    A professor once spoke to me about “the apprenticeship of observation” in teaching: those who have sat in a classroom feel confident in explaining exactly what a teacher is trained to do. Most have even formed opinions about the “best” way to teach. Even I believed I knew what a teacher should do. Now that I have been through actual training and practice for teaching, I understand that the art of teaching is more complex and challenging than I could have ever imagined.
    I learned very quickly that any classroom I will enter in my career will not be about me, but instead about my students. That is, my classroom environment will be completely new with each new group of students I encounter. The teacher that I strive to be focuses on students both individually and within a community. By getting to know students as individuals, I will understand what strengths students can contribute to the classroom community. This understanding will allow me to facilitate a functional multicultural classroom. If I can pick up on students’ individual personalities, their talents and unique abilities, and their cultural backgrounds and beliefs, I will better understand the type of community I must create to support diverse learners.
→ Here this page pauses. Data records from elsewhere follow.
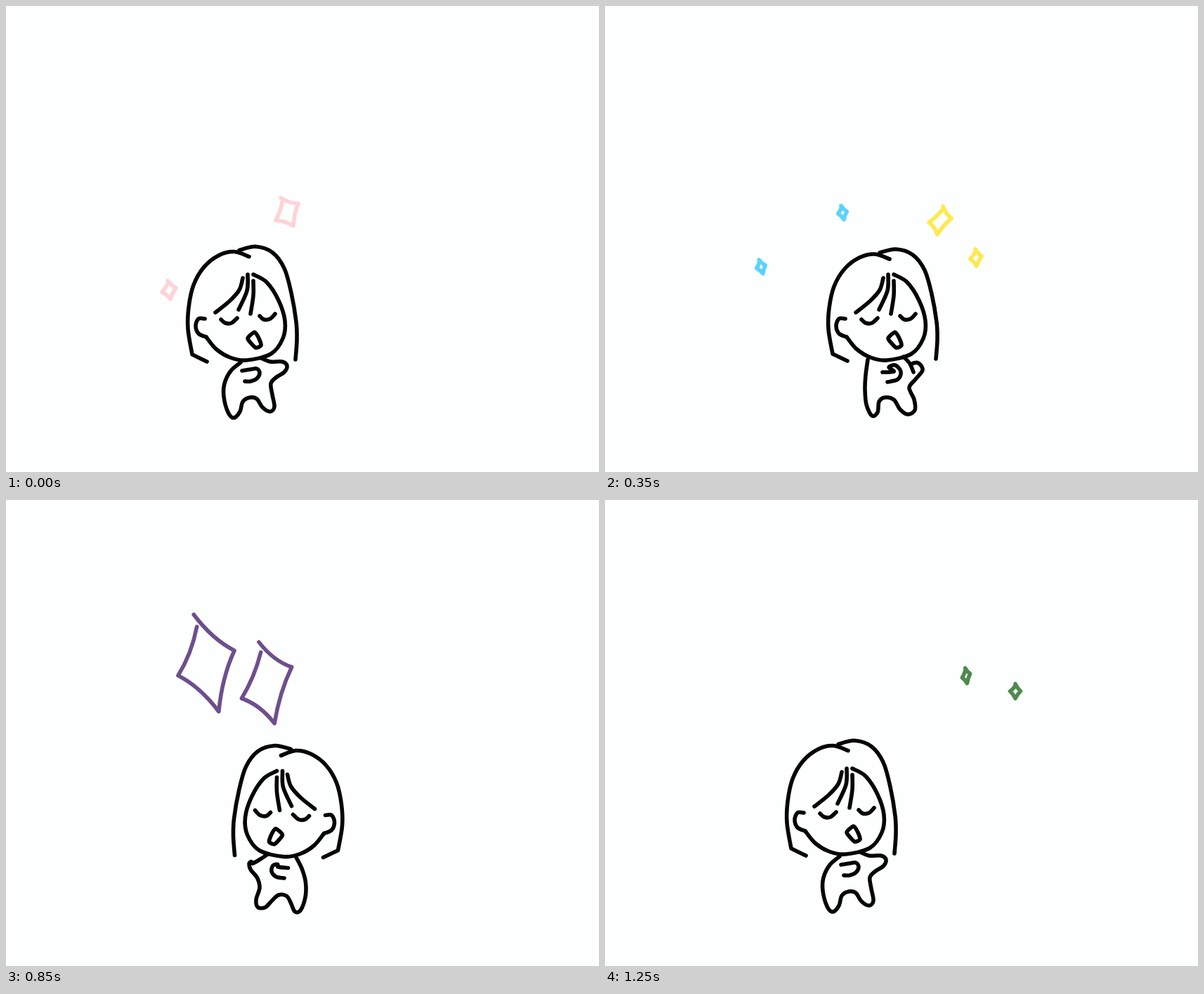
These frames come from a looping animation (844 px wide and 663 px high, 1300 ms). An HTML page with a canvas:

```html
<!DOCTYPE html>
<html lang="en">
<head>
<meta charset="utf-8">
<title>Sparkle dance</title>
<style>
html, body { margin: 0; width: 100%; height: 100%; overflow: hidden; background: #fdfefe; }
canvas { display: block; }
</style>
</head>
<body>
<canvas id="stage" width="844" height="663"></canvas>
<script>
const ctx = document.getElementById('stage').getContext('2d');
const LOOP = 1300, STEP = 50, NECK = 470;

const mix = (a, b, u) => a + (b - a) * u;
const mixAll = (a, b, u) => a.map((v, i) => mix(v, b[i], u));
const points = text => text.split(',').map(p => p.trim().split(' ').map(Number));

// The girl faces right, x counts from the middle of her face; a doubled point is a corner.
const hair = [
  '-8 351,15 346,39 354,56 376,66 410,73 450,74 475,72 502',
  '6 360,-15 353,-37 358,-58 374,-73 399,-80 430,-81 460,-75 495,-75 495,-54 505'
].map(points);
const face = [
  '12 382,31 393,48 419,57 448,54 473,37 495,2 504,-21 500,-41 488,-55 471',
  '-57 445,-66 445,-70 455,-66 466,-55 471',
  '-3 387,-8 404,-22 420,-42 436',
  '4 382,3 405,-9 432',
  '12 391,12 412,8 438',
  '-34 446,-28 451,-19 451,-11 444',
  '21 441,27 446,36 445,43 438'
].map(points);
const mouth = points('4 473,14 464,20 473,23 483,15 486');

// Each has an open and a folded arm.
const body = {
  open: points(`-6 507,-20 519,-29 537,-30 556,-24 578,-16 586,-7 577,-3 563,7 557,17 559,25 571,
    36 577,42 570,39 553,37 537,45 528,56 521,60 512,53 506,36 506,23 501`),
  folded: points(`-25 503,-28 525,-29 545,-27 567,-19 583,-11 578,-9 563,-1 557,12 560,21 574,32 581,
    42 575,41 560,34 543,43 531,53 518,47 508,37 510,40 521,35 509,26 499`)
};
const hand = {
  open: points('-4 519,8 517,17 516,21 522,17 530,8 534,0 534'),
  folded: points('-4 521,12 520,5 514,14 511,22 520,18 531,3 535')
};

// time, x, y, arm fold, head stretch
const dance = [
  [0, 340, 0, 0, 1.03], [150, 351, 0, 0, 1], [350, 399, 0, 1, 1], [550, 417, 1, 1, 1],
  [750, 415, 1, 0, 1], [950, 380, 6, 1, 1], [1250, 340, 0, 0, 1.03], [LOOP, 340, 0, 0, 1.03]
];
const TURN = 450, TURN_BACK = 1150;

// Smooth curve through the points
function curve(pts, closed) {
  const n = pts.length, soft = closed ? 10 : 6;
  const at = i => closed ? pts[(i + n) % n] : pts[Math.max(0, Math.min(n - 1, i))];
  ctx.beginPath();
  ctx.moveTo(...pts[0]);
  for (let i = 0; i < (closed ? n : n - 1); i++) {
    const [p, q, r, s] = [at(i - 1), at(i), at(i + 1), at(i + 2)];
    if (q[0] === r[0] && q[1] === r[1]) continue;
    ctx.bezierCurveTo(
      q[0] + (r[0] - p[0]) / soft, q[1] + (r[1] - p[1]) / soft,
      r[0] - (s[0] - q[0]) / soft, r[1] - (s[1] - q[1]) / soft, ...r);
  }
  if (closed) ctx.closePath();
  ctx.stroke();
}

function drawGirl(t) {
  const next = dance.findIndex(key => key[0] > t);
  const [a, b] = [dance[next - 1], dance[next]];
  const [, x, y, fold, tall] = mixAll(a, b, (t - a[0]) / (b[0] - a[0]));
  const stretch = pts => pts.map(([px, py]) => [px, NECK + (py - NECK) * tall]);
  const arm = part => part.open.map((p, i) => mixAll(p, part.folded[i], fold));

  ctx.save();
  ctx.translate(x, y);
  if (t >= TURN && t < TURN_BACK) ctx.scale(-1, 1);
  ctx.strokeStyle = '#050505';
  hair.forEach(line => curve(stretch(line)));
  face.forEach(line => curve(line));
  curve(mouth, true);
  curve(arm(body));
  curve(arm(hand));
  ctx.restore();
}

// Sizes go from one to the other between `from` and `to`, with a swell in between.
// Star: x, y, vector to the tip, vector to the right corner.
const sparkles = [
  { color: '#ffd3d5', start: 0, from: 0, to: 150, end: 200, sizes: [1, .14], swell: 0,
    stars: [[400, 293, -9, -20, 16, -12], [232, 404, -2, -13, 10, -3]] },
  { color: '#ffe94e', start: 100, from: 150, to: 350, end: 480, sizes: [.53, 1], swell: .6,
    stars: [[477, 305, 4, -20, 16, -3]] },
  { color: '#ffe94e', start: 200, from: 250, to: 350, end: 480, sizes: [.7, 1], swell: .6,
    stars: [[528, 358, -1, -12, 8, -2]] },
  { color: '#5bd2fd', start: 300, from: 350, to: 550, end: 650, sizes: [.7, 1], swell: 1.7,
    stars: [[338, 294, -3, -14, 9, -2], [222, 371, -4, -14, 9, -3]] },
  { color: '#a83577', start: 500, from: 550, to: 750, end: 850, sizes: [1, 1], swell: .8,
    stars: [[464, 240, -1, -20, 12, -2], [514, 325, -3, -22, 13, -2], [566, 341, -6, -26, 14, -5]] },
  { color: '#6d4f8c', start: 700, from: 750, to: 950, end: 1050, sizes: [.85, 1], swell: 1.3,
    stars: [[285, 232, -8, -31, 18, -8], [371, 260, -5, -26, 16, -10]] },
  { color: '#4e8a4e', start: 900, from: 950, to: 1250, end: LOOP, sizes: [1, .47], swell: 1,
    stars: [[514, 250, -3, -23, 12, -6], [584, 272, 0, -22, 16, 0]] }
];

function sparkleSize({ start, from, to, end, sizes: [a, b], swell }, t) {
  if (t < from) return a * (t - start) / (from - start);
  if (t > to) return b * (end - t) / (end - to);
  const u = (t - from) / (to - from);
  return mix(a, b, u) + swell * Math.sin(Math.PI * u);
}

function drawStar([x, y, tipX, tipY, sideX, sideY], size) {
  const corner = (tip, side) =>
    [x + size * (tip * tipX + side * sideX), y + size * (tip * tipY + side * sideY)];
  const pts = [corner(1, 0), corner(0, 1), corner(-1, 0), corner(0, -1), corner(.75, 0)];
  ctx.beginPath();
  ctx.moveTo(...pts[0]);
  for (let i = 1; i < pts.length; i++) {
    const half = mixAll(pts[i - 1], pts[i], .5);
    ctx.quadraticCurveTo(...mixAll(half, [x, y], .22), ...pts[i]);
  }
  ctx.stroke();
}

function draw(now) {
  const t = Math.floor(now % LOOP / STEP) * STEP;
  ctx.fillStyle = '#fdfefe';
  ctx.fillRect(0, 0, 844, 663);
  ctx.lineCap = ctx.lineJoin = 'round';
  ctx.lineWidth = 5.6;
  for (const group of sparkles) {
    if (t < group.start || t >= group.end) continue;
    ctx.strokeStyle = group.color;
    group.stars.forEach(star => drawStar(star, sparkleSize(group, t)));
  }
  drawGirl(t);
}

const begin = performance.now();
function tick() {
  draw(performance.now() - begin);
  requestAnimationFrame(tick);
}
tick();
</script>
</body>
</html>
```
    Building this ideal type of community involves careful lesson planning and thoughtful classroom practice. I have been told that there is a sense of urgency in my teaching persona; I believe this to be true because I feel excited and challenged to use my lesson plans in the most effective way possible. This means that I am scaffolding my lessons with skills that my students feel comfortable using, while also introducing new, more complex skills that build upon what they already know. Planning thoughtfully and well means that I feel confident explaining my daily objectives to my students. At the end of the lesson, my students and I should both feel that we have accomplished what we set out to do. By paying careful attention to classroom practice, a most successful teacher feels comfortable using a variety of instructional strategies. This means that the teacher feels comfortable giving direct presentations, invites students to contribute and question as the lesson goes on, and can also manage a variety of types of group-work.
    I believe a successful teacher must focus on students, planning, and classroom practice to build an effective learning environment, but she must also focus on maintaining a reflective teaching practice throughout her career. Paying attention to my own professional growth allows me to be thoughtful and honest about the type of teacher I am and the type of teacher I strive to become. It is important for me to reflect on the lessons I teach and also on the lessons of colleagues that I observe. I must constantly be testing new methods of planning and practice: for example, I might learn a new form of technology for the classroom, which I can then test in my own classroom to see if it is an effective tool in my learning environment. As a teacher who practices self-reflection, I will also be aware of my strengths in my subject field. I have chosen to teach English because of my love for poetry and writing; I have found ways to explore the subject with my students by introducing them to novels, theater, poetry, essays, and creative writing. My enjoyment of the subject allows me to feel confident in exploring it in various ways with my students. I believe that my teaching pushes children to pursue their own reading and writing preferences and identities.

    I am thrilled to have started my teaching career at Brown University. I have been given the opportunity to test different teaching strategies, to build upon my strengths in the classroom and to examine and work on my weaknesses. I have been supported by professors and mentors and feel confident that I am ready to begin my career. I am dedicated to a self-reflective practice and to my on-going growth as an educator.

DRAFT: This module has unpublished changes.